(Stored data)
____

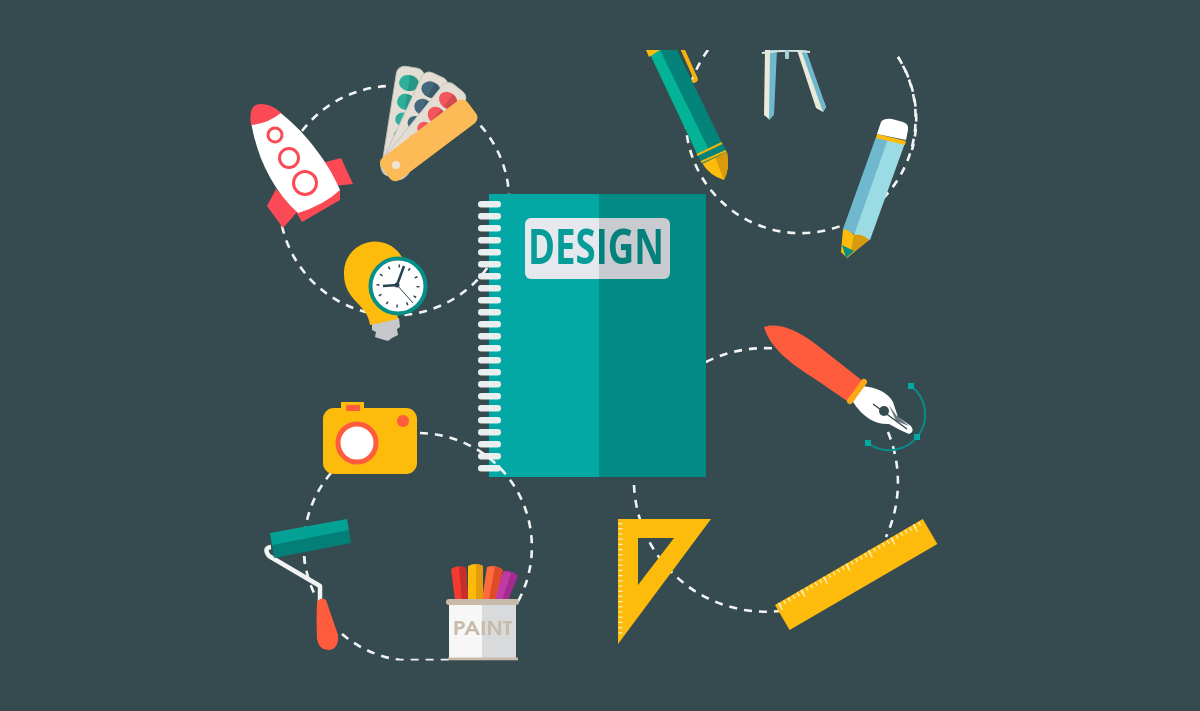
<!DOCTYPE html>
<html lang="en">
<head>
<meta charset="utf-8">
<title>Design tools</title>
<style>
:root{--slate:#364b4f;--teal:#03a8a4;--teal-dark:#028a84;--gold:#fdbc0b;--red:#fb4a55;--orange:#ff5b3d;--white:#fff;--dash:#f1f4f3;--sky:#70b8cd;--aqua:#9bdbe3;--grey:#c6c8cb;--tan:#c9bba9}
html,body{margin:0;height:100%;overflow:hidden;background:var(--slate)}
svg{display:block;width:1200px;height:711px}
.slate{fill:var(--slate)}.teal{fill:var(--teal)}.teal-dark{fill:var(--teal-dark)}.gold{fill:var(--gold)}.red{fill:var(--red)}.orange{fill:var(--orange)}.white{fill:var(--white)}.sky{fill:var(--sky)}.aqua{fill:var(--aqua)}.grey{fill:var(--grey)}
.orbit{fill:none;stroke:var(--dash);stroke-width:2.6;stroke-dasharray:8 7}
.window{fill:var(--white);stroke:var(--red);stroke-width:3}
.card{fill:#e3ddd3;stroke:#bfc3c0;stroke-width:.8}
.ticks{fill:none;stroke:#fff3c4;stroke-width:1.2}
.title{font:700 49px "Open Sans","Noto Sans",sans-serif}
.paint{font:700 18px "TeX Gyre Adventor",Lato,sans-serif;fill:var(--tan)}
</style>
</head>
<body>
<svg viewBox="0 0 1200 711" role="img" aria-label="A design notebook surrounded by creative tools">
<defs>
<clipPath id="stage"><rect x="230" y="50" width="740" height="610.5"/></clipPath>
<clipPath id="cover-left"><rect x="489" y="194" width="110" height="283"/></clipPath>
<clipPath id="cover-right"><rect x="599" y="194" width="107" height="283"/></clipPath>
<pattern id="rings" x="478" y="201" width="24" height="12" patternUnits="userSpaceOnUse"><rect width="23" height="6.5" rx="3.2" fill="#e9eff0"/></pattern>
<g id="swatch-card"><rect class="card" x="-14" y="-99" width="28" height="111" rx="8"/></g>
<g id="swatches"><ellipse cy="-83" rx="10" ry="8"/><ellipse cy="-64" rx="9" ry="8"/><ellipse cy="-46" rx="8" ry="7"/><ellipse cy="-30" rx="7" ry="6"/></g>
<g id="swatch-shade" fill="#000" opacity=".14"><path d="M0 -91a10 8 0 0 1 0 16zM0 -72a9 8 0 0 1 0 16zM0 -53a8 7 0 0 1 0 14z"/></g>
</defs>
<rect class="slate" width="1200" height="711"/>
<g clip-path="url(#stage)">

<g id="orbits" class="orbit">
<path d="M302 131A115 115 0 0 1 388 86"/>
<path d="M470 115A115 115 0 0 1 509 194"/>
<path d="M282 226A115 115 0 0 0 490 264"/>
<path d="M708 50A115 115 0 1 0 898 57"/>
<path d="M898 57A115 115 0 0 1 912 150"/>
<path d="M706 362A132 132 0 0 1 780 349"/>
<path d="M888 432A132 132 0 0 1 886 537"/>
<path d="M634 485A132 132 0 0 0 780 611"/>
</g>

<g id="rocket">
<path class="red" d="M322 163L341 158 353 184 333 186zM276 189L267 206 283 228 298 211zM296 212L340 189V200L302 222z"/>
<path class="white" d="M251 121L278 111C302 129 326 158 340 190Q324 205 298 213C272 190 256 155 251 121z"/>
<path class="red" d="M251 125C249 111 252 104 261 104 269 104 276 108 281 113Q267 124 251 125z"/>
<g class="window"><circle cx="275" cy="135" r="7"/><circle cx="289" cy="158" r="9.5"/><circle cx="305" cy="183" r="11.5"/></g>
</g>

<g id="colour-fan" transform="translate(396 165)">
<g transform="rotate(9)"><use href="#swatch-card"/><use href="#swatches" fill="#2fae9b"/><use href="#swatch-shade"/></g>
<g transform="rotate(25)"><use href="#swatch-card"/><use href="#swatches" fill="#46687d"/><use href="#swatch-shade"/></g>
<g transform="rotate(39)"><use href="#swatch-card"/><use href="#swatches" fill="#f4575b"/><use href="#swatch-shade"/></g>
<rect x="-14" y="-95" width="28" height="108" rx="7" transform="rotate(53)" fill="#fdbb58"/>
<circle r="4" fill="#ece5d6"/>
</g>

<g id="bulb-clock">
<path class="grey" d="M372 324L399 318 400 327 397 329 398 335 392 338 388 341 381 339 375 337 376 332 372 330z"/>
<path class="gold" d="M370 325C368 304 344 301 344 274A31 31 0 0 1 406 271C408 293 394 302 398 319z"/>
<circle cx="398" cy="286" r="27.5" fill="#fff" stroke="#048f8b" stroke-width="4"/>
<g fill="none" stroke="#27424f"><circle cx="398" cy="286" r="20" stroke-width="3" stroke-dasharray="1.5 8.97"/><path d="M383 286L397 285 404 266" stroke-width="2.5"/><path d="M397 285L413 303" stroke-width="1"/></g>
<circle cx="397" cy="285" r="2.5" fill="#27424f"/>
</g>

<g id="notebook">
<rect class="teal" x="489" y="194" width="111" height="283"/>
<rect class="teal-dark" x="599" y="194" width="107" height="283"/>
<g clip-path="url(#cover-left)"><rect x="525" y="218" width="145" height="61" rx="6" fill="#e5e8ed"/><text class="title" x="528" y="264" textLength="136" lengthAdjust="spacingAndGlyphs" fill="#069c98">DESIGN</text></g>
<g clip-path="url(#cover-right)" aria-hidden="true"><rect x="525" y="218" width="145" height="61" rx="6" fill="#c8cbd0"/><text class="title" x="528" y="264" textLength="136" lengthAdjust="spacingAndGlyphs" fill="#04807d">DESIGN</text></g>
<rect x="478" y="201" width="24" height="271" fill="url(#rings)"/>
</g>

<g id="lower-left-orbit" class="orbit">
<path d="M420 433A114 114 0 0 1 516 605"/>
<path d="M331 473A114 114 0 0 0 305 563"/>
<path d="M304 556A114 114 0 0 0 314 593M342 634A114 114 0 0 0 400 660H450"/>
</g>

<g id="pen">
<path d="M682 48L695 77Q698 82 690 81" fill="none" stroke="#f5b20d" stroke-width="4"/>
<path fill="#04b296" d="M648 50H662L710 149 698 156z"/>
<path fill="#04837a" d="M660 50H677L722 143 709 150z"/>
<path class="gold" d="M646 50H660L649 57zM702 163L727 152Q730 169 724 180 710 176 702 163z"/>
<path fill="#d99b0b" d="M715 157L727 152Q730 169 724 180z"/>
<path fill="#04837a" d="M697 154L722 142 727 152 702 164z"/>
<path d="M697 155L722 143M701 162L726 151" stroke="#f5b20d" stroke-width="2"/>
</g>

<g id="compass">
<path fill="#e9ead8" d="M765 50H771L770 120 764 115zM797 50H803L826 107 823 112 816 108z"/>
<path class="sky" d="M770 50H777L774 115 769 120zM801 50H806L826 107 823 112z"/>
<path d="M762 53Q787 49 810 52" fill="none" stroke="#dbe4df" stroke-width="2"/>
<rect x="785" y="50" width="4" height="9" rx="1" fill="#a9cfd8"/>
</g>

<g id="pencil">
<path class="sky" d="M876 137L891 141 856 235 843 229z"/><path class="aqua" d="M888 139L905 143 870 240 854 235z"/>
<path class="gold" d="M877 134L906 141 905 145 876 138zM843 229Q849 230 854 235 863 234 869 240L847 258 841 252z"/>
<path fill="#d79b11" d="M854 235Q863 234 869 240L850 255z"/>
<path class="white" d="M877 134L881 122Q884 118 892 119L903 122Q909 124 908 130L906 140z"/>
<path fill="#078d82" d="M842 245L854 251 846 258z"/>
</g>

<g id="fountain-pen">
<path class="orange" d="M764 327C780 322 798 330 822 349L864 382 850 403 815 379C788 362 770 347 764 327z"/>
<path class="white" d="M862 386Q885 388 893 402L898 417 911 426Q915 432 909 434L900 430 889 424Q868 425 853 402z"/>
<path d="M864 382L850 401" stroke="#fca915" stroke-width="6" stroke-linecap="round"/>
<path d="M873 404L907 429" stroke="#364b4f" stroke-width="1.5"/>
<circle class="slate" cx="884" cy="411" r="5"/>
<path class="slate" d="M889 405L896 415 909 426 896 421z" opacity=".75"/>
<path d="M911 386A33 33 0 0 1 868 443" fill="none" stroke="#088d8c" stroke-width="2"/>
<g fill="#03a8a4"><rect x="908" y="383" width="6" height="6"/><rect x="914" y="434" width="6" height="6"/><rect x="865" y="440" width="6" height="6"/></g>
</g>

<g id="camera">
<path class="gold" d="M341 410V402H364V410z"/>
<rect class="gold" x="323" y="408" width="94" height="66" rx="11"/>
<rect class="orange" x="346" y="405" width="14" height="6"/>
<circle cx="357" cy="443" r="19" fill="#fff" stroke="#ff5b3d" stroke-width="5"/>
<circle class="orange" cx="403" cy="421" r="6"/>
</g>

<g id="paint-roller">
<path d="M271 547Q263 548 269 556L320 586V604" fill="none" stroke="#f1f4f3" stroke-width="4.5" stroke-linejoin="round"/>
<path fill="#04a294" d="M270 533L347 519 349 531 272 546z"/><path fill="#047f78" d="M272 545L349 530 351 543 274 558z"/>
<path class="orange" d="M317 602Q321 596 326 600L338 635Q339 648 330 650 319 651 317 639 316 620 317 602z"/>
</g>

<g id="paint-can">
<path fill="#f43b30" d="M451 569Q458 564 466 568L468 600H455z"/><path fill="#c52e2b" d="M459 567Q463 566 466 568L468 600H462z"/>
<path fill="#fdbb0b" d="M468 566Q475 562 483 566V600H468z"/><path fill="#e49b0c" d="M476 564Q480 564 483 566V600H476z"/>
<path fill="#a42a92" d="M495 600L504 571Q512 570 518 576L508 600z"/><path fill="#c13aa4" d="M492 600L504 571 511 573 502 600z"/>
<path fill="#ff6b3a" d="M482 600L487 567Q495 564 503 570L495 600z"/><path fill="#dd4b2b" d="M489 600L495 566 503 570 495 600z"/>
<path fill="#f7f7f7" d="M449 603H483V660H449z"/><path fill="#d9dadc" d="M482 603H516V660H482z"/>
<rect x="446" y="599" width="73" height="6" rx="3" fill="#c9bba9"/>
<path d="M448 659H518" stroke="#c9bba9" stroke-width="3"/>
<text class="paint" x="453" y="635" textLength="59" lengthAdjust="spacingAndGlyphs">PAINT</text>
</g>

<g id="set-square">
<path class="gold" fill-rule="evenodd" d="M618 519H711L618 644zM638 538V585L674 538z"/>
<path d="M620.5 523V635" fill="none" stroke="#fff3c4" stroke-width="4" stroke-dasharray="1.2 4"/>
</g>

<g id="ruler" transform="translate(775 605) rotate(-30.2)">
<rect class="gold" width="171" height="29"/>
<path d="M4 2.5H168" fill="none" stroke="#fff3c4" stroke-width="4" stroke-dasharray="1.2 4"/>
<path class="ticks" d="M4 0V8M30 0V8M56 0V8M82 0V8M108 0V8M134 0V8M160 0V8"/>
</g>
</g>
</svg>
</body>
</html>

____

Task brief:
The string "rings" may appear on lines of the data above; give the number of those lines and nothing more.

Problem solution:
2